(Task directions) Nothing but the records, repeated word for word and free of pictures, belongs in the answer.

(The data)
- Opening Delimiter -

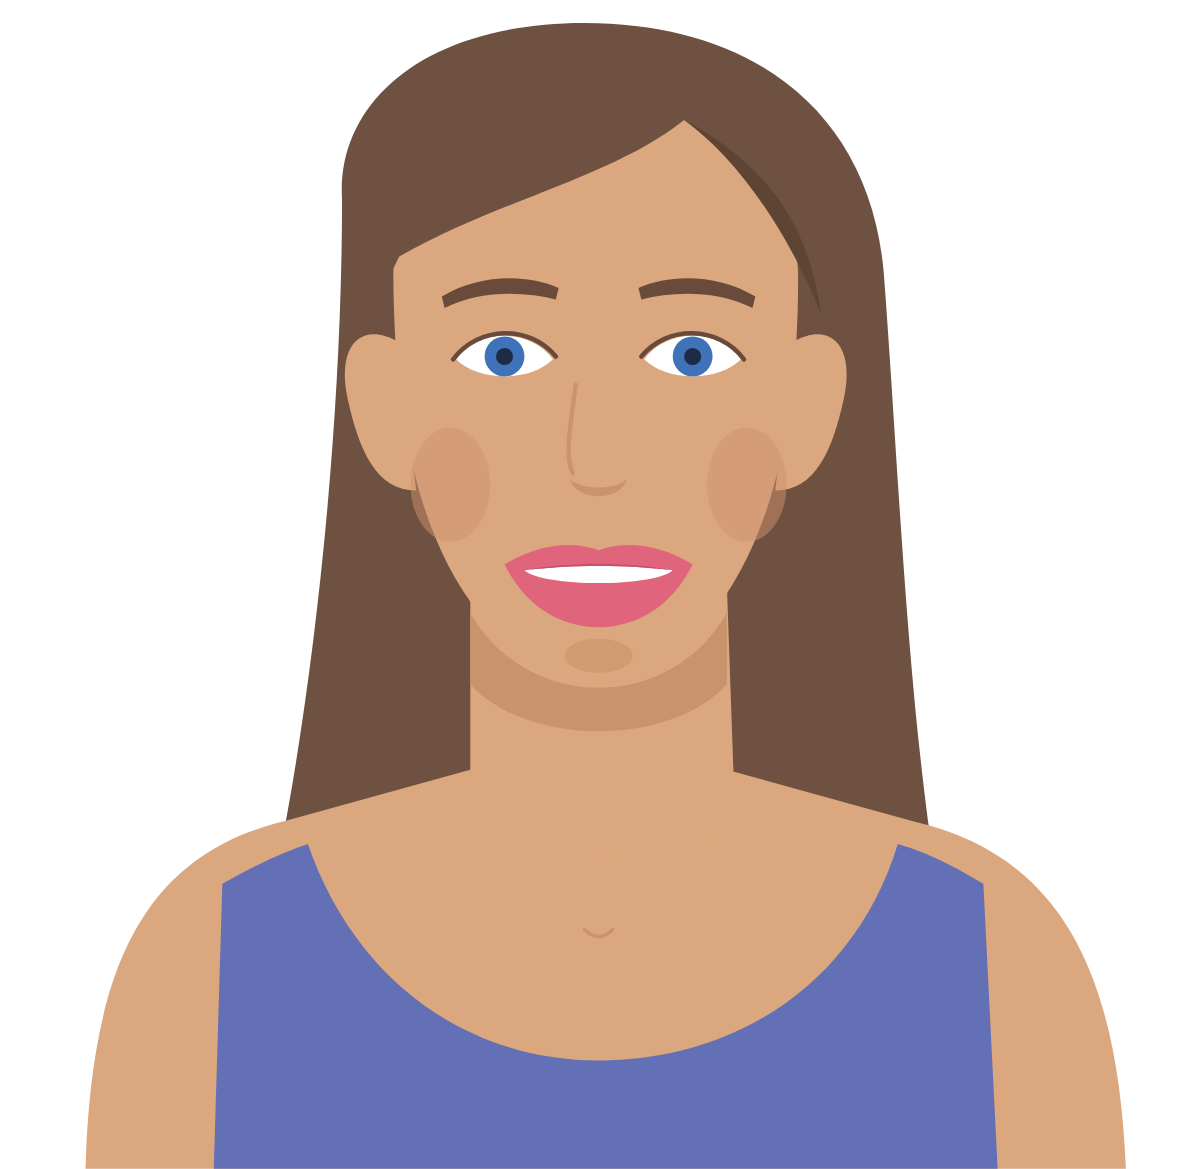
<!DOCTYPE html>
<html lang="en">
<head>
<meta charset="utf-8">
<title>Portrait of a Smiling Woman</title>
<style>
  :root {
    --background: #ffffff;
    --hair: #6e5140;
    --hair-shade: #5e4435;
    --skin: #dba77e;
    --skin-shade: #c9936b;
    --skin-blush: #d09470;
    --top: #6470b6;
    --iris: #3f72b8;
    --pupil: #1f2a44;
    --eye-white: #ffffff;
    --brow: #6a4a3a;
    --lip: #e0647c;
    --lip-dark: #c9506a;
    --teeth: #ffffff;
  }
  html, body {
    margin: 0;
    padding: 0;
    width: 1200px;
    height: 1169px;
    overflow: hidden;
    background: var(--background);
  }
  .portrait {
    display: block;
    width: 1200px;
    height: 1169px;
  }
</style>
</head>
<body>
<svg class="portrait" viewBox="0 0 421 410" xmlns="http://www.w3.org/2000/svg" role="img" aria-label="Illustrated woman with long brown hair and a blue tank top">
  <g id="hair-back">
    <path fill="var(--hair)" d="M120 70 C118 35 150 8 205 8 C265 8 305 40 310 95 C315 160 318 240 328 305 L250 305 L250 250 L170 250 L168 295 L98 300 C110 240 120 150 120 70 Z"/>
  </g>

  <g id="body">
    <path fill="var(--skin)" d="M30 410 C32 340 50 300 100 288 L165 270 L255 270 L320 288 C372 300 392 340 395 410 Z"/>
    <path id="neck" fill="var(--skin)" d="M165 205 L255 205 L258 290 C238 305 185 305 165 290 Z"/>
    <path id="neck-shadow" fill="var(--skin-shade)" d="M165 215 C185 250 235 250 255 215 L255 240 C235 262 185 262 165 240 Z"/>
    <path id="collarbone" fill="none" stroke="var(--skin-shade)" stroke-width="1.2" stroke-linecap="round" d="M205 326 Q210 331 215 326"/>
    <path id="tank-top" fill="var(--top)" d="M75 410 L78 310 C92 302 102 298 108 296 C125 345 165 372 210 372 C258 372 300 345 315 296 C322 298 332 302 345 310 L350 410 Z"/>
  </g>

  <g id="ears">
    <path fill="var(--skin)" d="M140 120 C126 112 118 122 122 140 C126 158 132 172 146 172 Z"/>
    <path fill="var(--skin)" d="M278 120 C292 112 300 122 296 140 C292 158 286 172 272 172 Z"/>
  </g>

  <g id="face">
    <path fill="var(--skin)" d="M138 95 C138 55 170 35 210 35 C252 35 280 58 280 98 C280 150 270 190 250 215 C236 232 224 240 210 240 C196 240 182 232 168 215 C148 190 138 150 138 95 Z"/>
    <ellipse class="blush" cx="158" cy="170" rx="14" ry="20" fill="var(--skin-blush)" opacity="0.5"/>
    <ellipse class="blush" cx="262" cy="170" rx="14" ry="20" fill="var(--skin-blush)" opacity="0.5"/>
    <ellipse id="chin-shade" cx="210" cy="230" rx="12" ry="6" fill="var(--skin-shade)" opacity="0.6"/>
  </g>

  <g id="brows" fill="var(--brow)">
    <path d="M155 104 C168 96 185 96 196 101 L195 105 C183 102 168 102 156 108 Z"/>
    <path d="M224 101 C235 96 252 96 265 104 L264 108 C252 102 237 102 225 105 Z"/>
  </g>

  <g id="eyes">
    <g id="eye-left">
      <path fill="var(--eye-white)" d="M160 126 C168 115 186 115 194 126 C186 134 168 134 160 126 Z"/>
      <circle cx="177" cy="125" r="7" fill="var(--iris)"/>
      <circle cx="177" cy="125" r="3" fill="var(--pupil)"/>
      <path fill="none" stroke="var(--brow)" stroke-width="1.6" stroke-linecap="round" d="M159 126 C168 114 186 114 195 125"/>
    </g>
    <g id="eye-right">
      <path fill="var(--eye-white)" d="M226 126 C234 115 252 115 260 126 C252 134 234 134 226 126 Z"/>
      <circle cx="243" cy="125" r="7" fill="var(--iris)"/>
      <circle cx="243" cy="125" r="3" fill="var(--pupil)"/>
      <path fill="none" stroke="var(--brow)" stroke-width="1.6" stroke-linecap="round" d="M225 125 C234 114 252 114 261 126"/>
    </g>
  </g>

  <g id="nose">
    <path fill="var(--skin-shade)" d="M200 168 C202 176 218 176 220 168 C216 172 204 172 200 168 Z"/>
    <path fill="none" stroke="var(--skin-shade)" stroke-width="1.5" stroke-linecap="round" d="M202 135 C200 150 198 160 201 166"/>
  </g>

  <g id="mouth">
    <path fill="var(--lip)" d="M177 198 C190 190 202 190 210 193 C218 190 230 190 243 198 C235 214 222 220 210 220 C198 220 185 214 177 198 Z"/>
    <path fill="var(--teeth)" d="M184 200 C200 198 220 198 236 200 C230 206 190 206 184 200 Z"/>
    <path fill="var(--lip-dark)" d="M184 200 C200 198 220 198 236 200 C220 197 200 197 184 200 Z"/>
  </g>

  <g id="hair-front">
    <path fill="var(--hair)" d="M132 110 C126 55 160 20 212 20 C258 20 290 50 288 110 C276 80 262 55 240 42 C215 62 175 70 140 90 C136 98 134 104 132 110 Z"/>
    <path fill="var(--hair-shade)" d="M240 42 C258 55 276 80 288 110 C284 80 270 58 240 42 Z"/>
  </g>
</svg>
</body>
</html>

- Closing Delimiter -

(Answer to this task)
<!DOCTYPE html>
<html lang="en">
<head>
<meta charset="utf-8">
<title>Portrait of a Smiling Woman</title>
<style>
  :root {
    --background: #ffffff;
    --hair: #6e5140;
    --hair-shade: #5e4435;
    --skin: #dba77e;
    --skin-shade: #c9936b;
    --skin-blush: #d09470;
    --top: #6470b6;
    --iris: #3f72b8;
    --pupil: #1f2a44;
    --eye-white: #ffffff;
    --brow: #6a4a3a;
    --lip: #e0647c;
    --lip-dark: #c9506a;
    --teeth: #ffffff;
  }
  html, body {
    margin: 0;
    padding: 0;
    width: 1200px;
    height: 1169px;
    overflow: hidden;
    background: var(--background);
  }
  .portrait {
    display: block;
    width: 1200px;
    height: 1169px;
  }
</style>
</head>
<body>
<svg class="portrait" viewBox="0 0 421 410" xmlns="http://www.w3.org/2000/svg" role="img" aria-label="Illustrated woman with long brown hair and a blue tank top">
  <g id="hair-back">
    <path fill="var(--hair)" d="M120 70 C118 35 150 8 205 8 C265 8 305 40 310 95 C315 160 318 240 328 305 L250 305 L250 250 L170 250 L168 295 L98 300 C110 240 120 150 120 70 Z"/>
  </g>

  <g id="body">
    <path fill="var(--skin)" d="M30 410 C32 340 50 300 100 288 L165 270 L255 270 L320 288 C372 300 392 340 395 410 Z"/>
    <path id="neck" fill="var(--skin)" d="M165 205 L255 205 L258 290 C238 305 185 305 165 290 Z"/>
    <path id="neck-shadow" fill="var(--skin-shade)" d="M165 215 C185 250 235 250 255 215 L255 240 C235 262 185 262 165 240 Z"/>
    <path id="collarbone" fill="none" stroke="var(--skin-shade)" stroke-width="1.2" stroke-linecap="round" d="M205 326 Q210 331 215 326"/>
    <path id="tank-top" fill="var(--top)" d="M75 410 L78 310 C92 302 102 298 108 296 C125 345 165 372 210 372 C258 372 300 345 315 296 C322 298 332 302 345 310 L350 410 Z"/>
  </g>

  <g id="ears">
    <path fill="var(--skin)" d="M140 120 C126 112 118 122 122 140 C126 158 132 172 146 172 Z"/>
    <path fill="var(--skin)" d="M278 120 C292 112 300 122 296 140 C292 158 286 172 272 172 Z"/>
  </g>

  <g id="face">
    <path fill="var(--skin)" d="M138 95 C138 55 170 35 210 35 C252 35 280 58 280 98 C280 150 270 190 250 215 C236 232 224 240 210 240 C196 240 182 232 168 215 C148 190 138 150 138 95 Z"/>
    <ellipse class="blush" cx="158" cy="170" rx="14" ry="20" fill="var(--skin-blush)" opacity="0.5"/>
    <ellipse class="blush" cx="262" cy="170" rx="14" ry="20" fill="var(--skin-blush)" opacity="0.5"/>
    <ellipse id="chin-shade" cx="210" cy="230" rx="12" ry="6" fill="var(--skin-shade)" opacity="0.6"/>
  </g>

  <g id="brows" fill="var(--brow)">
    <path d="M155 104 C168 96 185 96 196 101 L195 105 C183 102 168 102 156 108 Z"/>
    <path d="M224 101 C235 96 252 96 265 104 L264 108 C252 102 237 102 225 105 Z"/>
  </g>

  <g id="eyes">
    <g id="eye-left">
      <path fill="var(--eye-white)" d="M160 126 C168 115 186 115 194 126 C186 134 168 134 160 126 Z"/>
      <circle cx="177" cy="125" r="7" fill="var(--iris)"/>
      <circle cx="177" cy="125" r="3" fill="var(--pupil)"/>
      <path fill="none" stroke="var(--brow)" stroke-width="1.6" stroke-linecap="round" d="M159 126 C168 114 186 114 195 125"/>
    </g>
    <g id="eye-right">
      <path fill="var(--eye-white)" d="M226 126 C234 115 252 115 260 126 C252 134 234 134 226 126 Z"/>
      <circle cx="243" cy="125" r="7" fill="var(--iris)"/>
      <circle cx="243" cy="125" r="3" fill="var(--pupil)"/>
      <path fill="none" stroke="var(--brow)" stroke-width="1.6" stroke-linecap="round" d="M225 125 C234 114 252 114 261 126"/>
    </g>
  </g>

  <g id="nose">
    <path fill="var(--skin-shade)" d="M200 168 C202 176 218 176 220 168 C216 172 204 172 200 168 Z"/>
    <path fill="none" stroke="var(--skin-shade)" stroke-width="1.5" stroke-linecap="round" d="M202 135 C200 150 198 160 201 166"/>
  </g>

  <g id="mouth">
    <path fill="var(--lip)" d="M177 198 C190 190 202 190 210 193 C218 190 230 190 243 198 C235 214 222 220 210 220 C198 220 185 214 177 198 Z"/>
    <path fill="var(--teeth)" d="M184 200 C200 198 220 198 236 200 C230 206 190 206 184 200 Z"/>
    <path fill="var(--lip-dark)" d="M184 200 C200 198 220 198 236 200 C220 197 200 197 184 200 Z"/>
  </g>

  <g id="hair-front">
    <path fill="var(--hair)" d="M132 110 C126 55 160 20 212 20 C258 20 290 50 288 110 C276 80 262 55 240 42 C215 62 175 70 140 90 C136 98 134 104 132 110 Z"/>
    <path fill="var(--hair-shade)" d="M240 42 C258 55 276 80 288 110 C284 80 270 58 240 42 Z"/>
  </g>
</svg>
</body>
</html>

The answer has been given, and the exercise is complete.